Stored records
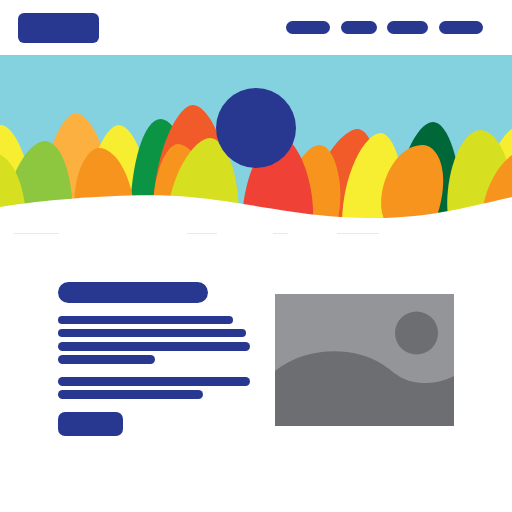
<!DOCTYPE html>
<html lang="en">
<head>
<meta charset="utf-8">
<title>Autumn landing page wireframe</title>
<style>
:root {
  --navy: #283891;
  --sky: #84d1e0;
  --paper: #fff;
  --yellow: #f7ee31;
  --lime: #d7df21;
  --leaf: #8dc63f;
  --green: #0b9444;
  --forest: #006838;
  --apricot: #fbb040;
  --orange: #f7941e;
  --flame: #f15a29;
  --red: #ef4136;
  --grey-light: #949599;
  --grey-dark: #6d6e71;
  --hairline: #e9e9ea;
}
* { box-sizing: border-box; margin: 0; }
html, body { width: 512px; height: 512px; overflow: hidden; background: var(--paper); }
.page { position: relative; width: 512px; height: 512px; overflow: hidden; }
.site-header { position: relative; height: 55px; }
.logo-block { position: absolute; left: 18px; top: 12.5px; width: 81px; height: 30px; border-radius: 6px; background: var(--navy); }
.menu { position: absolute; left: 286px; top: 21px; width: 197px; display: flex; justify-content: space-between; }
.menu span { height: 13px; border-radius: 7px; background: var(--navy); }
.hero { display: block; width: 512px; height: 185px; }
.copy { position: absolute; left: 58px; top: 282px; width: 192px; }
.copy div { background: var(--navy); }
.headline { width: 150px; height: 21px; border-radius: 11px; margin-bottom: 12.5px; }
.line { height: 8.5px; border-radius: 5px; margin-bottom: 4.8px; }
.line.last { margin-bottom: 13.3px; }
.button { width: 65px; height: 24px; border-radius: 7px; }
.picture { position: absolute; left: 275px; top: 294px; width: 179px; height: 132px; }
</style>
</head>
<body>
<main class="page">
  <header class="site-header">
    <div class="logo-block"></div>
    <nav class="menu" aria-label="Menu">
      <span style="width:44px"></span>
      <span style="width:36px"></span>
      <span style="width:41px"></span>
      <span style="width:44px"></span>
    </nav>
  </header>

  <svg class="hero" viewBox="0 55 512 185" role="img" aria-label="Row of autumn trees under a blue sky">
    <rect class="sky" y="55" width="512" height="170" fill="var(--sky)"/>
    <g class="trees-back">
      <path fill="var(--yellow)" d="M-30 215C-30 165-10 125 2 125C14 127 32 160 34 215Z"/>
      <path fill="var(--apricot)" d="M40 215C40 160 62 113 76 113C91 114 112 155 114 215Z"/>
      <path fill="var(--yellow)" d="M85 215C86 170 104 125 119 125C134 126 150 165 150 215Z"/>
      <path fill="var(--green)" d="M130 215C131 165 143 119 161 119C178 120 195 165 196 215Z"/>
      <path fill="var(--flame)" d="M153 215C153 155 177 105 193 105C211 106 232 155 233 215Z"/>
      <path fill="var(--orange)" d="M153 215C152 175 166 144 178 144C194 145 212 175 212 215Z"/>
      <path fill="var(--flame)" d="M308 222C310 170 341 129 358 129C373 130 382 170 382 222Z"/>
      <path fill="var(--forest)" d="M392 222C396 165 417 122 433 122C448 122 462 162 463 222Z"/>
      <path fill="var(--yellow)" d="M478 222C480 170 502 128 520 125L560 222Z"/>
    </g>
    <g class="trees-front">
      <path fill="var(--leaf)" d="M4 215C8 175 29 141 45 141C61 142 72 172 73 215Z"/>
      <path fill="var(--lime)" d="M-40 215L-10 152C8 152 23 175 26 215Z"/>
      <path fill="var(--orange)" d="M75 215C71 178 86 148 99 148C114 148 132 172 135 215Z"/>
      <path fill="var(--lime)" d="M167 218C170 175 194 138 210 138C226 139 239 172 239 218Z"/>
      <path fill="var(--orange)" d="M282 222C283 180 304 145 320 145C336 146 346 190 337 222Z"/>
      <path fill="var(--red)" d="M242 222C243 174 264 136 280 136C296 137 315 178 313 222Z"/>
      <path fill="var(--yellow)" d="M342 224C342 174 365 133 381 133C394 134 406 170 408 224Z"/>
      <path fill="var(--orange)" d="M387 224C371 204 389 145 423 145C441 146 452 179 434 224Z"/>
      <path fill="var(--lime)" d="M449 222C442 190 456 131 481 130C498 132 514 160 516 222Z"/>
      <path fill="var(--orange)" d="M481 222C483 190 498 161 520 150L550 222Z"/>
    </g>
    <path class="ground" fill="var(--paper)" d="M0 207C55 198 143 192 190 197C255 203 300 218 375 218C432 218 475 205 512 197V240H0Z"/>
    <g class="hairlines" stroke="var(--hairline)" stroke-width="1">
      <line x1="14" y1="233.5" x2="59" y2="233.5"/>
      <line x1="187" y1="233.5" x2="217" y2="233.5"/>
      <line x1="273" y1="233.5" x2="288" y2="233.5"/>
      <line x1="337" y1="233.5" x2="379" y2="233.5"/>
    </g>
    <circle class="badge" cx="256" cy="128" r="40" fill="var(--navy)"/>
  </svg>

  <section class="copy" aria-label="Text block">
    <div class="headline"></div>
    <div class="line" style="width:175px"></div>
    <div class="line" style="width:188px"></div>
    <div class="line" style="width:192px"></div>
    <div class="line last" style="width:97px"></div>
    <div class="line" style="width:192px"></div>
    <div class="line last" style="width:145px"></div>
    <div class="button"></div>
  </section>

  <svg class="picture" viewBox="275 294 179 132" role="img" aria-label="Image placeholder with hills and sun">
    <rect x="275" y="294" width="179" height="132" fill="var(--grey-light)"/>
    <circle cx="416.5" cy="333" r="21.5" fill="var(--grey-dark)"/>
    <path fill="var(--grey-dark)" d="M275 371C306 346 353 346 382 364C396 373 402 383 426 383C437 383 446 380 454 376V426H275Z"/>
  </svg>
</main>
</body>
</html>
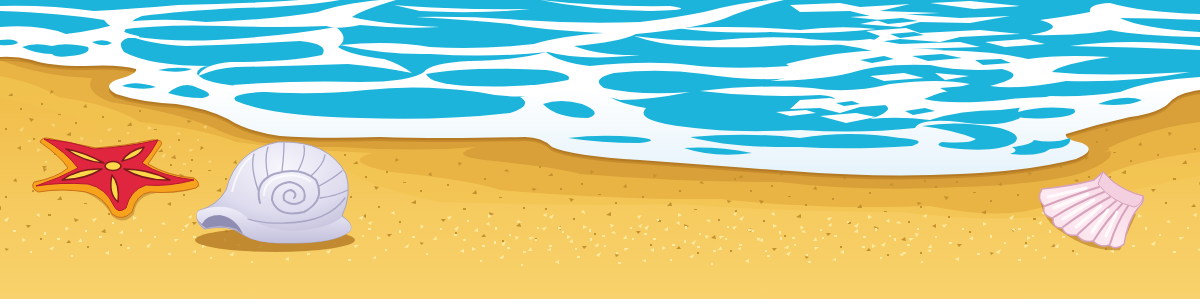
<!DOCTYPE html>
<html lang="en">
<head>
<meta charset="utf-8">
<title>Beach shoreline</title>
<style>
:root{--sand:#f7cf66;--sand-mid:#f3c450;--sand-damp:#e9b443;--sand-wet:#d99f38;--sand-edge:#b47a24;--speck-dark:#c4912f;--speck-light:#fdeaa0;--water:#1cb4db;--foam:#fff;--foam-tint:#dff0fa;--star:#e0263f;--star-dark:#b5172f;--star-side:#f7a21c;--star-line:#7d1a1c;--gold:#ffd84a;--shell:#dcdaec;--shell-line:#a9a6c6;--pink:#fbe3ec;--pink-line:#d7a2bb}
html,body{margin:0;overflow:hidden}
svg{display:block;width:1200px;height:299px}
.water{fill:var(--water)}
.foam{fill:var(--foam)}
.speck-dark{fill:var(--speck-dark)}
.speck-light{fill:var(--speck-light)}
</style>
</head>
<body>
<svg viewBox="0 0 1200 299" role="img" aria-label="Sandy beach with sea foam, a starfish and two shells">
<defs>
<linearGradient id="sand-fill" x1="0" y1="0" x2="0" y2="1"><stop offset=".3" stop-color="#f0bd49"/><stop offset=".72" stop-color="#f6cb60"/><stop offset="1" stop-color="#f8d26c"/></linearGradient>
<linearGradient id="foam-fill" x1="0" y1="0" x2="0" y2="1"><stop offset=".5" stop-color="#fff"/><stop offset="1" stop-color="#e6f3fb"/></linearGradient>
<radialGradient id="shell-fill" cx=".55" cy=".25" r=".8"><stop offset="0" stop-color="#f7f6fc"/><stop offset=".55" stop-color="#dedcee"/><stop offset="1" stop-color="#b9b6d4"/></radialGradient>
<linearGradient id="lip-fill" x1="0" y1="0" x2="0" y2="1"><stop offset="0" stop-color="#eeedf8"/><stop offset="1" stop-color="#c3c0dc"/></linearGradient>
<linearGradient id="scallop-fill" x1="1" y1="0" x2="0" y2="1"><stop offset="0" stop-color="#f3cbdc"/><stop offset=".6" stop-color="#fdeaf1"/><stop offset="1" stop-color="#f8d7e5"/></linearGradient>
<path id="shoreline" d="M0 0H1200V90Q1178 93 1170 102Q1160 113 1130 117Q1098 124 1066 134Q1064 139 1082 143Q1098 150 1076 159Q1030 171 960 174Q880 178 790 171Q720 166 640 160Q572 156 552 147Q542 137 525 137Q440 139 380 137Q320 139 280 136Q246 131 228 119Q206 108 176 104Q140 102 116 94Q102 86 116 80Q138 74 136 69Q120 64 84 66Q50 66 32 60Q16 56 0 57Z"/>
<g id="dark-specks" class="speck-dark">
<path d="M8 14l4-3 1 3zM29 36l5 1-3 3zM51 8l3 2-4 2zM66 53l5-3v4zM83 25l3-3 1 4zM96 69l5 0-3 3zM113 12l4 1-3 3zM127 44l4-4 1 4zM144 62l5 2-4 2zM159 21l3-2 2 3zM171 76l4-3 1 4zM187 38l5 1-4 2zM17 66l4-2 0 4zM42 84l5 0-3 3zM136 87l3-3 2 3zM75 92l4 1-3 2z"/>
<path d="M20 26h2v2h-2zM41 21h2v2h-2zM58 32h3v1h-3zM75 40h2v2h-2zM102 34h2v2h-2zM118 58h3v2h-3zM139 28h2v2h-2zM154 47h3v1h-3zM178 57h2v2h-2zM194 16h2v2h-2zM5 46h2v2h-2zM33 56h2v2h-2zM54 71h2v2h-2zM110 82h2v2h-2zM157 90h2v2h-2zM190 88h2v2h-2z"/>
</g>
<g id="light-specks" class="speck-light">
<path d="M4 12l5-3-2 5zM22 30l4 2-4 2zM36 7l3-2 1 4zM49 41l5-3-1 4zM65 19l4 1-3 3zM78 34l3-4 1 4zM92 11l5-1-3 4zM105 45l4-2 0 4zM119 25l4-3 0 4zM133 8l4 2-4 2zM146 38l5-3-2 5zM161 16l3-2 2 3zM174 31l5 0-4 3zM188 9l4-2-1 4zM192 44l4-2 0 3z"/>
<path d="M13 22h3v2h-3zM30 43h2v2h-2zM44 24h2v3h-2zM57 30h3v2h-3zM71 47h2v2h-2zM85 22h2v2h-2zM99 28h3v2h-3zM112 14h2v2h-2zM127 39h3v2h-3zM140 21h2v3h-2zM154 28h2v2h-2zM168 45h3v2h-3zM182 21h2v2h-2z"/>
</g>
</defs>

<g id="sand">
<rect width="1200" height="299" fill="url(#sand-fill)"/>
<path fill="var(--sand-mid)" opacity=".7" d="M0 98Q60 108 96 128Q150 136 190 130Q250 160 340 164Q360 186 440 202Q560 206 680 204Q780 212 900 212Q1000 224 1060 214Q1120 190 1200 176V60H0Z"/>
<path fill="var(--sand-damp)" d="M0 76Q40 84 58 97Q110 104 140 122Q200 128 236 142Q300 150 372 153Q340 162 392 172Q470 180 500 190Q620 200 720 199Q820 210 930 206Q1010 222 1050 204Q1090 188 1112 172Q1150 158 1200 152V60H0Z"/>
<path fill="var(--sand-wet)" d="M0 60Q40 76 92 78Q84 92 110 102Q176 112 214 128Q250 148 340 147Q420 152 476 147Q440 157 504 162Q560 168 580 174Q680 182 780 182Q860 192 960 187Q1050 184 1084 172Q1120 158 1108 148Q1150 128 1200 122V60H0Z"/>
<path fill="var(--sand-damp)" d="M400 165Q470 160 530 170Q590 180 660 184Q560 186 500 178Q440 176 400 165ZM1104 152Q1140 136 1200 132V144Q1140 146 1104 152Z"/>
<use href="#dark-specks" x="0" y="82"/>
<use href="#dark-specks" x="-70" y="156"/>
<use href="#dark-specks" x="150" y="138"/>
<use href="#dark-specks" x="345" y="150"/>
<use href="#dark-specks" x="540" y="162"/>
<use href="#dark-specks" x="730" y="164"/>
<use href="#dark-specks" x="915" y="160"/>
<use href="#dark-specks" x="1055" y="120"/>
<use href="#light-specks" x="0" y="208"/>
<use href="#light-specks" x="15" y="118" opacity=".5"/>
<use href="#light-specks" x="180" y="214"/>
<use href="#light-specks" x="355" y="206"/>
<use href="#light-specks" x="450" y="217"/>
<use href="#light-specks" x="545" y="205"/>
<use href="#light-specks" x="640" y="216"/>
<use href="#light-specks" x="735" y="207"/>
<use href="#light-specks" x="850" y="214"/>
<use href="#light-specks" x="1005" y="206"/>
</g>

<g id="sea">
<use href="#shoreline" y="4" fill="var(--sand-edge)" opacity=".55"/>
<use href="#shoreline" y="2" fill="var(--sand-edge)"/>
<use href="#shoreline" fill="url(#foam-fill)"/>
<path class="water" d="M0 0H1200V77Q1150 80 1120 92Q1090 97 1050 96Q1010 104 1020 118Q1000 128 960 122Q920 118 915 128Q860 134 800 130Q720 134 666 124Q636 118 646 108Q610 102 606 92Q560 88 520 97Q534 105 510 113Q440 121 360 118Q270 116 236 101Q228 94 262 92Q290 89 250 87Q204 84 197 74Q198 66 210 66Q150 66 124 52Q116 42 128 38Q150 38 130 34Q116 30 122 22Q100 30 66 34Q40 24 0 27Z"/>
<g id="foam-islands" class="water">
<path d="M0 40Q16 38 18 43Q12 46 0 45ZM22 47Q34 42 52 46Q66 42 88 47Q92 54 70 56Q56 58 52 54Q36 54 22 47ZM92 42Q104 38 112 43Q104 48 92 42Z"/>
<path d="M122 86Q134 80 156 87Q144 91 122 86ZM158 70Q176 66 192 69Q180 74 158 70ZM168 93Q184 80 198 88Q218 95 202 98Q184 98 168 93Z"/>
<path d="M543 104Q560 98 582 104Q604 113 588 118Q556 118 543 104ZM568 138Q600 134 636 137Q664 140 640 143Q600 143 568 138ZM684 148Q716 146 752 153Q714 158 684 148Z"/>
<path d="M690 137Q750 132 800 138Q850 130 900 138Q930 140 912 146Q850 150 800 147Q730 148 690 137Z"/>
<path d="M922 126Q960 120 1000 128Q1024 135 1014 143Q996 153 950 148Q932 146 942 142Q970 144 976 139Q954 130 922 126ZM1008 115Q1040 104 1074 109Q1080 116 1050 118Q1022 120 1008 115Z"/>
<path d="M1012 147Q1032 145 1034 140Q1054 144 1070 138Q1072 148 1050 149Q1040 157 1010 154Q1020 151 1012 147ZM1098 104Q1124 94 1142 100Q1128 107 1098 104Z"/>
</g>
<g id="foam-veins" class="foam">
<path d="M0 6Q50 5 94 11Q130 9 178 5Q240 4 300 0H340Q300 7 238 8Q180 11 142 16Q130 20 124 32Q110 28 104 20Q60 13 0 11Z"/>
<path d="M118 23Q160 17 206 22Q270 20 318 12Q340 4 380 0H396Q362 10 352 17Q380 24 440 27Q400 29 360 25Q336 30 326 26Q278 28 224 26Q160 24 118 30Z"/>
<path d="M130 36Q170 42 216 40Q286 36 336 27Q350 38 338 47Q350 55 384 59Q400 64 412 73Q382 67 348 64Q290 66 236 67Q216 68 198 76Q204 64 230 62Q290 62 322 55Q330 44 300 41Q230 45 186 46Q150 44 130 36Z"/>
<path d="M340 45Q390 40 430 47Q480 50 534 44Q560 36 604 33Q540 30 510 24Q470 20 416 17Q470 16 520 20Q580 24 640 22Q690 16 720 8Q740 3 770 0H784Q748 8 726 18Q700 28 636 34Q620 42 574 46Q600 56 640 55Q580 61 548 52Q490 58 430 54Q386 55 340 45Z"/>
<path d="M232 85Q300 80 360 82Q410 82 424 72Q430 63 470 61Q520 60 546 52Q558 62 590 66Q650 60 690 65Q730 70 790 66Q826 60 868 52Q900 46 944 50Q900 57 862 65Q820 77 778 79Q740 80 704 74Q660 68 614 73Q590 79 604 88Q640 96 690 92Q650 100 620 100Q580 88 540 95Q510 99 478 92Q420 84 366 90Q310 96 250 91Z"/>
<path d="M426 74Q470 66 546 70Q574 74 568 80Q530 88 470 86Q430 84 426 74Z" fill="var(--water)"/>
<path d="M540 0Q600 7 670 6Q700 10 650 11Q590 10 540 0ZM394 5Q450 10 530 9Q480 14 420 11Z"/>
<path d="M634 36Q680 42 720 40Q760 36 800 38Q830 42 880 40Q840 47 790 45Q730 49 690 46Q660 45 634 36ZM676 28Q740 25 800 30Q840 25 876 29Q820 35 770 32Q720 34 676 28Z"/>
<path d="M786 64Q850 48 900 51Q980 48 1028 59Q1060 54 1110 57Q1060 64 1052 72Q1100 77 1190 72Q1130 83 1066 81Q1020 90 990 86Q1030 76 1002 69Q960 72 930 65Q880 63 850 73Q820 80 770 81Q806 76 786 64Z"/>
<path d="M700 91Q760 84 812 88Q850 94 890 84Q940 78 970 84Q940 92 924 99Q950 105 1004 100Q1040 95 1080 98Q1040 106 1000 110Q960 110 930 120Q900 116 870 119Q900 109 880 103Q850 109 820 106Q850 98 820 95Q760 98 700 91Z"/>
<path d="M1040 20Q1070 16 1090 12Q1088 4 1110 3Q1140 12 1200 14V20Q1150 18 1120 18Q1140 28 1200 32V37Q1140 36 1110 30Q1080 36 1030 35Q1070 28 1040 20ZM1070 46Q1130 38 1200 46V50Q1130 47 1070 46Z"/>
</g>
<g id="sun-glints" class="foam">
<path d="M790 5l50-2 20 4 50-3-30 7 60 2-70 3-20-5-50 1zM850 17l50-3 60 4 50-2-40 7-50-1-20 5-40-3 20-4zM866 31l40-3 14 5 60-3 40 4-60 3-20 5-40-3-30 4 10-7zM830 43l40-4 30 5 60-2 20 5-70 2-30 4-20-5zM930 3l40-2 50 5-46 3zM985 42l40-3 20 5-40 3z"/>
<path d="M800 100l30-2 20 4 30-4 20 6-40 3-20 6-20-5-30 1zM820 116l36-3 20 4-30 6zM900 90l30-4 20 5-30 5zM776 112l30-2 10 3-26 3zM870 76l34-3 20 5-40 3zM935 73l34 3-24 4z"/>
</g>
<g id="glint-gaps" class="water">
<path d="M876 20l26-2 16 3-30 3zM890 34l24-2 10 3-24 3zM912 56l30-2 20 4-34 3zM860 60l24-4 10 3-22 4zM975 60l26-1 10 4-28 2zM836 103l16-2 8 3-16 2zM905 111l20-3 10 3-22 4zM940 88l26-2 8 3-26 3z"/>
</g>
</g>

<g id="starfish" stroke-linejoin="round">
<path fill="var(--sand-edge)" opacity=".5" d="M36 190Q60 182 84 192Q104 200 112 216Q124 226 134 214Q136 196 156 193Q186 194 200 186L190 180L110 170Z"/>
<path fill="var(--star-side)" stroke="#c8701a" d="M40 142Q42 136 52 139L96 148Q126 146 152 140Q164 139 161 145L148 164Q168 176 194 178Q202 184 196 188Q172 194 150 192Q136 194 132 212Q122 222 112 214Q104 196 86 192Q62 188 38 192Q30 188 34 182Q56 178 68 168Q60 156 40 142Z"/>
<path fill="var(--star)" stroke="var(--star-dark)" d="M44 139Q70 141 94 149Q128 147 158 140Q152 152 142 163Q160 176 194 180Q168 187 146 185Q130 190 126 208Q118 214 114 206Q106 188 88 184Q60 182 36 186Q60 178 78 168Q66 152 44 139Z"/>
<g fill="var(--gold)" stroke="var(--star-line)" stroke-width="1.5">
<path d="M66 149Q84 152 104 163Q84 162 66 149ZM122 161Q128 151 144 147Q140 157 122 161ZM124 169Q148 169 170 180Q144 181 124 169ZM112 175Q120 184 118 202Q108 194 112 175ZM102 169Q84 180 62 180Q78 168 102 169Z"/>
<ellipse cx="113" cy="166" rx="8" ry="4.5"/>
</g>
</g>

<g id="spiral-shell">
<ellipse cx="275" cy="240" rx="80" ry="12" fill="var(--sand-edge)" opacity=".8"/>
<path fill="url(#shell-fill)" stroke="var(--shell-line)" d="M198 211Q218 205 226 190Q236 150 278 142Q328 140 346 174Q352 194 342 216Q354 224 350 231Q336 243 292 243Q256 244 242 234Q230 224 204 229Q194 221 198 211Z"/>
<path fill="#908db2" d="M199 214Q214 206 232 212Q248 222 254 238Q244 236 236 229Q222 224 206 228Q196 222 199 214Z"/>
<path fill="url(#lip-fill)" d="M198 211Q222 202 240 212Q258 228 290 231Q326 230 342 217Q354 224 350 231Q336 243 292 243Q256 244 243 234Q236 218 220 215Q206 215 202 224Q194 218 198 211Z"/>
<g fill="none" stroke="var(--shell-line)" stroke-width="1.3" stroke-linecap="round">
<path d="M248 219Q264 224 286 223Q328 222 345 198"/>
<path d="M260 203Q254 182 274 174Q300 166 316 180Q326 200 304 212Q278 218 272 200Q272 184 290 182Q308 186 304 200Q294 208 284 200Q282 191 291 190Q298 193 294 198" stroke-width="2"/>
<path d="M258 190Q250 166 254 154M268 177Q264 158 268 147M282 171Q284 154 284 143M298 171Q306 156 304 146M311 176Q324 164 325 155M319 186Q334 178 342 171M320 198Q336 196 348 190"/>
</g>
<path fill="none" stroke="var(--foam)" stroke-width="2" opacity=".7" d="M264 196Q264 181 280 177Q298 172 311 182M232 192Q238 167 252 156"/>
</g>

<g id="scallop-shell" stroke-linejoin="round">
<path fill="var(--sand-edge)" opacity=".6" d="M1040 200Q1044 222 1062 232Q1090 252 1120 250L1136 214Z"/>
<path fill="url(#scallop-fill)" stroke="var(--pink-line)" stroke-width="1.5" d="M1103 172L1112 181Q1126 192 1143 196Q1145 202 1138 208Q1128 220 1124 244Q1116 251 1109 245Q1100 248 1093 241Q1082 243 1077 235Q1066 237 1062 228Q1052 228 1053 218Q1042 216 1044 206Q1036 198 1042 189Q1072 186 1094 180Z"/>
<path fill="#f4cfdf" stroke="var(--pink-line)" d="M1103 172L1112 181Q1126 192 1143 196Q1142 205 1134 207Q1112 202 1098 184Z"/>
<g fill="none" stroke="var(--pink-line)" stroke-width="2" stroke-linecap="round">
<path d="M1099 187Q1070 196 1045 206M1104 192Q1076 203 1054 217M1110 197Q1084 211 1063 227M1116 201Q1096 217 1078 234M1122 204Q1106 221 1094 240M1128 206Q1116 224 1110 244"/>
</g>
<path fill="none" stroke="var(--foam)" stroke-width="3" stroke-linecap="round" opacity=".8" d="M1086 188L1048 197M1088 194L1054 208M1094 200L1063 219M1101 206L1076 227M1108 210L1092 232M1117 212L1106 236"/>
</g>
</svg>
</body>
</html>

▶ [Work request]: Each line of the data that holds "foam" should be reported.

▶ [Result]:
:root{--sand:#f7cf66;--sand-mid:#f3c450;--sand-damp:#e9b443;--sand-wet:#d99f38;--sand-edge:#b47a24;--speck-dark:#c4912f;--speck-light:#fdeaa0;--water:#1cb4db;--foam:#fff;--foam-tint:#dff0fa;--star:#e0263f;--star-dark:#b5172f;--star-side:#f7a21c;--star-line:#7d1a1c;--gold:#ffd84a;--shell:#dcdaec;--shell-line:#a9a6c6;--pink:#fbe3ec;--pink-line:#d7a2bb}
.foam{fill:var(--foam)}
<svg viewBox="0 0 1200 299" role="img" aria-label="Sandy beach with sea foam, a starfish and two shells">
<linearGradient id="foam-fill" x1="0" y1="0" x2="0" y2="1"><stop offset=".5" stop-color="#fff"/><stop offset="1" stop-color="#e6f3fb"/></linearGradient>
<use href="#shoreline" fill="url(#foam-fill)"/>
<g id="foam-islands" class="water">
<g id="foam-veins" class="foam">
<g id="sun-glints" class="foam">
<path fill="none" stroke="var(--foam)" stroke-width="2" opacity=".7" d="M264 196Q264 181 280 177Q298 172 311 182M232 192Q238 167 252 156"/>
<path fill="none" stroke="var(--foam)" stroke-width="3" stroke-linecap="round" opacity=".8" d="M1086 188L1048 197M1088 194L1054 208M1094 200L1063 219M1101 206L1076 227M1108 210L1092 232M1117 212L1106 236"/>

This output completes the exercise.